=== Section Start ===

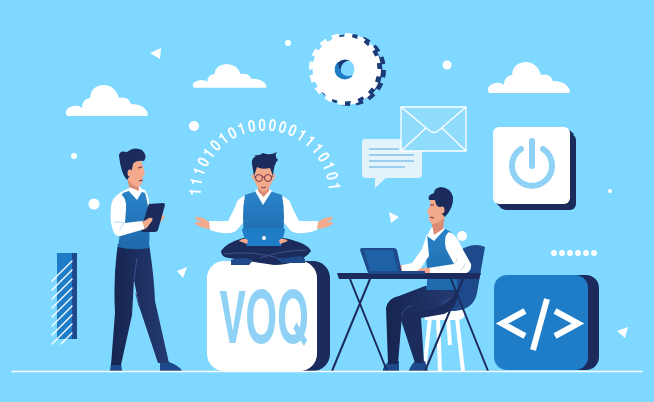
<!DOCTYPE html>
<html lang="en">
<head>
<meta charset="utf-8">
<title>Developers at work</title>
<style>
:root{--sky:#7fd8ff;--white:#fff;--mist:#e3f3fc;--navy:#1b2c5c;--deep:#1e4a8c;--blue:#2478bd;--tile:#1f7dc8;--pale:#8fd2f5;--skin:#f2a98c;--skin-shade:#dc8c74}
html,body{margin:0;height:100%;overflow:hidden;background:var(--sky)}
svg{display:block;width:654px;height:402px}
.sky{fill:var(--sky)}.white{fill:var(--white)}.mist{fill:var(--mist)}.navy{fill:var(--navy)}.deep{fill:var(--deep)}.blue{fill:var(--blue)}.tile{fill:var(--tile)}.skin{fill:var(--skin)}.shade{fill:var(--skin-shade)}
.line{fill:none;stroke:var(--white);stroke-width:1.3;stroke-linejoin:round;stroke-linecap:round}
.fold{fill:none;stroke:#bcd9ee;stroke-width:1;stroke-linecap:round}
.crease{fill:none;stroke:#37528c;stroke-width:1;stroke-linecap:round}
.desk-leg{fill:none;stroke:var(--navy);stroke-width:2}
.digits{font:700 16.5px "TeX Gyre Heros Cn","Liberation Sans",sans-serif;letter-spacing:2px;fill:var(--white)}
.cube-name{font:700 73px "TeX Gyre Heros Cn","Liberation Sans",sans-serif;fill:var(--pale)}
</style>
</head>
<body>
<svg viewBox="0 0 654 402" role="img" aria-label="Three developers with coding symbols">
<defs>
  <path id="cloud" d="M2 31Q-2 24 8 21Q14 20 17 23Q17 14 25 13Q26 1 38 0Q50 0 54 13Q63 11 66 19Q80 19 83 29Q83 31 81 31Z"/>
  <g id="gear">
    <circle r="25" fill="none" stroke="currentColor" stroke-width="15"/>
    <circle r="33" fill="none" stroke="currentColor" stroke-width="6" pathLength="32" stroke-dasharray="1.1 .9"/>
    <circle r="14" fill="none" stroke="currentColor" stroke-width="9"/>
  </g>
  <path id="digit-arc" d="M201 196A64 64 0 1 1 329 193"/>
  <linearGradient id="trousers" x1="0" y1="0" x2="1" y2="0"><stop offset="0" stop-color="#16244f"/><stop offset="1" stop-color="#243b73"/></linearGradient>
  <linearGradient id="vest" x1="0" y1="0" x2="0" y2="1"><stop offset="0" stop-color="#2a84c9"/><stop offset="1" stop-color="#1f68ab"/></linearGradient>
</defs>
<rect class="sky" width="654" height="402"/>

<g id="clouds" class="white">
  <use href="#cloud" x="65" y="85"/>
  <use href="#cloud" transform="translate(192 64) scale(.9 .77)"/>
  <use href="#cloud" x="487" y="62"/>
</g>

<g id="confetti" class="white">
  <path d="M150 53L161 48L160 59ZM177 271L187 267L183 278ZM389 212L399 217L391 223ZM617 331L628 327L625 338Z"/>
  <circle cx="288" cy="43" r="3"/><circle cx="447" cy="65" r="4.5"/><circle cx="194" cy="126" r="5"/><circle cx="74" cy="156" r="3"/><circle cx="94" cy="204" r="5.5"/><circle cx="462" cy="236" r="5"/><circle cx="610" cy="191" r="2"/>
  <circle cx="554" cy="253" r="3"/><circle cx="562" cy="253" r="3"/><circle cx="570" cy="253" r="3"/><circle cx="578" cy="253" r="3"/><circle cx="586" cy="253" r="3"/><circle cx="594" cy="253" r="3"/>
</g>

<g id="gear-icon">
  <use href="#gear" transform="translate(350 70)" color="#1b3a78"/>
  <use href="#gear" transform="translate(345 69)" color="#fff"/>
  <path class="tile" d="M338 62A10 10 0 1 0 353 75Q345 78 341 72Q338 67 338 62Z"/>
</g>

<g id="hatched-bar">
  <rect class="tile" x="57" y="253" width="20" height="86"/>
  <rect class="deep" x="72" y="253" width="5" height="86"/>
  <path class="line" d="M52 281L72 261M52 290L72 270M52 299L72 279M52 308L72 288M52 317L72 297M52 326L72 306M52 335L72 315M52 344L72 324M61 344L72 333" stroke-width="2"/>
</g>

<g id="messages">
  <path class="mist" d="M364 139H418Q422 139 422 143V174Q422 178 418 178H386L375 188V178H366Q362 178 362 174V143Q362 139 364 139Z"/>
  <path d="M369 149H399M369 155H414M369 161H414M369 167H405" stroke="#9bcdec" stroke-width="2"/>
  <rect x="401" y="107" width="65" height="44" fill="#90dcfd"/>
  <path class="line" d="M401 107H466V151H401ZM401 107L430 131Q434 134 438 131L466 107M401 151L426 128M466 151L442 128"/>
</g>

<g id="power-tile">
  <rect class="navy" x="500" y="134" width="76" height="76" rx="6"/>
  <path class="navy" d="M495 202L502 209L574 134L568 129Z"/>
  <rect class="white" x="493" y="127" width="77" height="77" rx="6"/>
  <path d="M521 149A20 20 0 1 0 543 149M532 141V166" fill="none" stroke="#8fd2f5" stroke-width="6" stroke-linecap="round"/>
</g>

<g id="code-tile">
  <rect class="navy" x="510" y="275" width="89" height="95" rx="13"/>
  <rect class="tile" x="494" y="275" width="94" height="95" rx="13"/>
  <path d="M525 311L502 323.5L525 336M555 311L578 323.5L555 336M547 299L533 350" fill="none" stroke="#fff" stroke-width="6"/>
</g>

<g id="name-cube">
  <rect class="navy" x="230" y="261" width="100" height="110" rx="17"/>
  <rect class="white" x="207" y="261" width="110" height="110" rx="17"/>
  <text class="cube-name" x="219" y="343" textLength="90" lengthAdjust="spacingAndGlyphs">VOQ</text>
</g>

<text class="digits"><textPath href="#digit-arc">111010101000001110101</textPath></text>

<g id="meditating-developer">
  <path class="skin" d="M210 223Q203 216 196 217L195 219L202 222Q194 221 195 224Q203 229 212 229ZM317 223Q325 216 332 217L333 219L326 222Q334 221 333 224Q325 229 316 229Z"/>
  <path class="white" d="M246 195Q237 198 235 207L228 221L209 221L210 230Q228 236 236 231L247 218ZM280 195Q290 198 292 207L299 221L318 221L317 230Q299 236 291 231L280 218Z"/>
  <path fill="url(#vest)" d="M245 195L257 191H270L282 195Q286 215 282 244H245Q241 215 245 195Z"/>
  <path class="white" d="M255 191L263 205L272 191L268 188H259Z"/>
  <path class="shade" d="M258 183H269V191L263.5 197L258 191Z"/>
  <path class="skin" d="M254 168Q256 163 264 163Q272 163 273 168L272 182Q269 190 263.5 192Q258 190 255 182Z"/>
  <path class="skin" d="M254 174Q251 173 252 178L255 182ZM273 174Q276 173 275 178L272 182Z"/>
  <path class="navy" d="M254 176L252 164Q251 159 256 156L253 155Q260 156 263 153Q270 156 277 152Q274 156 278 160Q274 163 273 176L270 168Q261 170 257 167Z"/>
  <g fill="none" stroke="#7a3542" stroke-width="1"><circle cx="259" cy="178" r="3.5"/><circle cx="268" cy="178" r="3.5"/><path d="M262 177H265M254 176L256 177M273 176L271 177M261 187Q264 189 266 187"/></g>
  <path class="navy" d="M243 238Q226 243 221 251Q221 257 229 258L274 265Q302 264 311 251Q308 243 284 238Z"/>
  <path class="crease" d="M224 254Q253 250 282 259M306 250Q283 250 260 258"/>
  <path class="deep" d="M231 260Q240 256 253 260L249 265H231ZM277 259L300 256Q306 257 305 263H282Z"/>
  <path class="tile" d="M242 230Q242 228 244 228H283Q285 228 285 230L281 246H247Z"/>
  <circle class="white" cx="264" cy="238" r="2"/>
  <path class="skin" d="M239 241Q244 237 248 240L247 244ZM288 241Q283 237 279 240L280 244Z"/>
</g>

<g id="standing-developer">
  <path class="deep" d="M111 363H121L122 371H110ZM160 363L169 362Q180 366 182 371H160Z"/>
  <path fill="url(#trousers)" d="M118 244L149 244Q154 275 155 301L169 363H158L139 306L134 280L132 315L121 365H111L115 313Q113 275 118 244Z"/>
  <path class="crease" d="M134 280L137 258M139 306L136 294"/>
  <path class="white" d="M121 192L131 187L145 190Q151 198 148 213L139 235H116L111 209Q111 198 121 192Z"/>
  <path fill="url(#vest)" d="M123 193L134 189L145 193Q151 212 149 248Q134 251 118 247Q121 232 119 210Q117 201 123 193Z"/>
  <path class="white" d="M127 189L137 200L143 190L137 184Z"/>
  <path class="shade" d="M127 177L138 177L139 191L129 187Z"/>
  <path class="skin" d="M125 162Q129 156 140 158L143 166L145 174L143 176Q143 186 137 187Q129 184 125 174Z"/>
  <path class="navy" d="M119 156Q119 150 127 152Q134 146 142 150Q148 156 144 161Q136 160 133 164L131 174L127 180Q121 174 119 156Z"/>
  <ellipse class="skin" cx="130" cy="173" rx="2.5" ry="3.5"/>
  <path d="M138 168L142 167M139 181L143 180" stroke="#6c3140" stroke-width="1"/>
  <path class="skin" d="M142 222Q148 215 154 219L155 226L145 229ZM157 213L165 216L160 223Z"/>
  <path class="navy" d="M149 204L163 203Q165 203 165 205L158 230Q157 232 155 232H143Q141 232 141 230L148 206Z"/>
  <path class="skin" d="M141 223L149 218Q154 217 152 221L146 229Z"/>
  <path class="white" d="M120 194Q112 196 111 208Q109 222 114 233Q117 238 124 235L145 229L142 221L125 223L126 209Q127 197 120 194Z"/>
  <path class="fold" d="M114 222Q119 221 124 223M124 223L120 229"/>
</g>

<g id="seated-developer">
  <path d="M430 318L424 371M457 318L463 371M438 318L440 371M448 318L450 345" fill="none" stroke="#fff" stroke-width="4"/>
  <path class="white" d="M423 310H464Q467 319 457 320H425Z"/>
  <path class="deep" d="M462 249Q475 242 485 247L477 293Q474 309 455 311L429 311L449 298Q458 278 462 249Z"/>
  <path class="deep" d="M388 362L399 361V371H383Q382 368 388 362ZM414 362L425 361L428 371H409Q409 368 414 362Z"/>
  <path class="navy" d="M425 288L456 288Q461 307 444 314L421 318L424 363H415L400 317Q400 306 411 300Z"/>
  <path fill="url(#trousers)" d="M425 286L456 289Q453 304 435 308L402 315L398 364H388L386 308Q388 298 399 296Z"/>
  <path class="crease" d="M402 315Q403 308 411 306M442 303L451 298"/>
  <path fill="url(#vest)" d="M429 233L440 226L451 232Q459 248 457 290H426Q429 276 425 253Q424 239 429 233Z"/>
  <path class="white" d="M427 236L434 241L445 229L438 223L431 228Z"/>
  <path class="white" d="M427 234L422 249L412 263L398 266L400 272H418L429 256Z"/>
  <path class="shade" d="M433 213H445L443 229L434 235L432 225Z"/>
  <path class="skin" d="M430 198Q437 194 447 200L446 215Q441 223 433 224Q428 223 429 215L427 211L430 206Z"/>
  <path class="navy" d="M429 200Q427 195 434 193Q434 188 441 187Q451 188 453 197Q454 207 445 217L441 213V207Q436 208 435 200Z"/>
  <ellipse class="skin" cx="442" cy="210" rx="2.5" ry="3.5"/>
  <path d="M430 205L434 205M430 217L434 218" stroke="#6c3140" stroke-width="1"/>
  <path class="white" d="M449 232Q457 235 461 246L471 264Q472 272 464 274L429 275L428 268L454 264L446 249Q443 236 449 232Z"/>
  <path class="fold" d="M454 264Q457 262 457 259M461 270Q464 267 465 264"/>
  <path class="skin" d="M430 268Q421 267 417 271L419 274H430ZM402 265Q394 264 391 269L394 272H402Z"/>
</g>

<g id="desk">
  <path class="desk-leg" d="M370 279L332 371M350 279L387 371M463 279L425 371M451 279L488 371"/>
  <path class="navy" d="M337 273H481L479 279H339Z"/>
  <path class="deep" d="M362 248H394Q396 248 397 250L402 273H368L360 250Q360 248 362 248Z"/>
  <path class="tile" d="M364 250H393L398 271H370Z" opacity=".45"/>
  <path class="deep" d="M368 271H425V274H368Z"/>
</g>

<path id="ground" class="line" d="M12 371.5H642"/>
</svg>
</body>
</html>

=== Section End ===

Problem statement – Tally the lines in the listing that contain the string "ellipse", then report that tally alone.

Answer area – 2